_Work order_
Would you count how many lines of the entries below include the word "done"? Give nothing but the number.

_Data listing_
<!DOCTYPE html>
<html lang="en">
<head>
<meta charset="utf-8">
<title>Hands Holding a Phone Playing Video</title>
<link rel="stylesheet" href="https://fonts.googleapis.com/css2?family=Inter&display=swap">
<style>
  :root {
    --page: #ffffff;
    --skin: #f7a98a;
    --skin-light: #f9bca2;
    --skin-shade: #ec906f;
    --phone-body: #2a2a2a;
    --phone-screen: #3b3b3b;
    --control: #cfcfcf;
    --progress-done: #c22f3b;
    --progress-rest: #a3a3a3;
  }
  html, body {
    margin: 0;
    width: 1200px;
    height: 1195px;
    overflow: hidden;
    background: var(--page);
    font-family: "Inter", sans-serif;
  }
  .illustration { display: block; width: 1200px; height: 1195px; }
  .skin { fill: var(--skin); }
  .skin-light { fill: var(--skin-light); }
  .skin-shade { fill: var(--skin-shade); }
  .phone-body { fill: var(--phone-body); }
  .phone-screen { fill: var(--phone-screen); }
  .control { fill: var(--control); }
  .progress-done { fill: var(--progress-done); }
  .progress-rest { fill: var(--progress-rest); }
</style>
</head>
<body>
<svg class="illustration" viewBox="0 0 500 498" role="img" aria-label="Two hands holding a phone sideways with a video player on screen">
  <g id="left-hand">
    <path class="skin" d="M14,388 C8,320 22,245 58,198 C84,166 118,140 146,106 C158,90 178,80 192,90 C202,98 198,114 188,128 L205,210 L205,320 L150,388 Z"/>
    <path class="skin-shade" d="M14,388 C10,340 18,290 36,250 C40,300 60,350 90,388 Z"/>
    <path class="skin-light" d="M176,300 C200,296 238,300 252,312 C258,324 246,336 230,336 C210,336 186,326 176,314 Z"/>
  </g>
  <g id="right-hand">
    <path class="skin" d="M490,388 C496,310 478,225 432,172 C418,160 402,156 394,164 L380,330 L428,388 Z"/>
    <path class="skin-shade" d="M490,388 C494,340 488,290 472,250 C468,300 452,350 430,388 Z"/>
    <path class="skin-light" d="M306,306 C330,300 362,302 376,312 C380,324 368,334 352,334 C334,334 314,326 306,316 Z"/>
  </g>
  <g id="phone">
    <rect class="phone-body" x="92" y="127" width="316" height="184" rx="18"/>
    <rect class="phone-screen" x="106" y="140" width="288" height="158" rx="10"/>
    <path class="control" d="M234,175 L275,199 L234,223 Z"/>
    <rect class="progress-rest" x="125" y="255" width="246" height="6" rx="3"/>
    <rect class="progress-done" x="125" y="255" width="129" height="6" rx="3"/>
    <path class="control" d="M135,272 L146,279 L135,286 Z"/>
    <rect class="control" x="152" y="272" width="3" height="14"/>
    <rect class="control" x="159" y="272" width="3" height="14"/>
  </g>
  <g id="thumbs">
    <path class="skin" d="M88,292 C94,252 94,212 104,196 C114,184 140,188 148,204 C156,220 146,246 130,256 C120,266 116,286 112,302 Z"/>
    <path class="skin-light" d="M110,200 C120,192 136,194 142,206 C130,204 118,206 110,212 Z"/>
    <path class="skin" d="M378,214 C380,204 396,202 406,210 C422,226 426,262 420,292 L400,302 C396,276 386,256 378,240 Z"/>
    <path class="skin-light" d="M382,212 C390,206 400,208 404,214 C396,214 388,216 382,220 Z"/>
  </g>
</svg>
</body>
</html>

_Exercise response_
3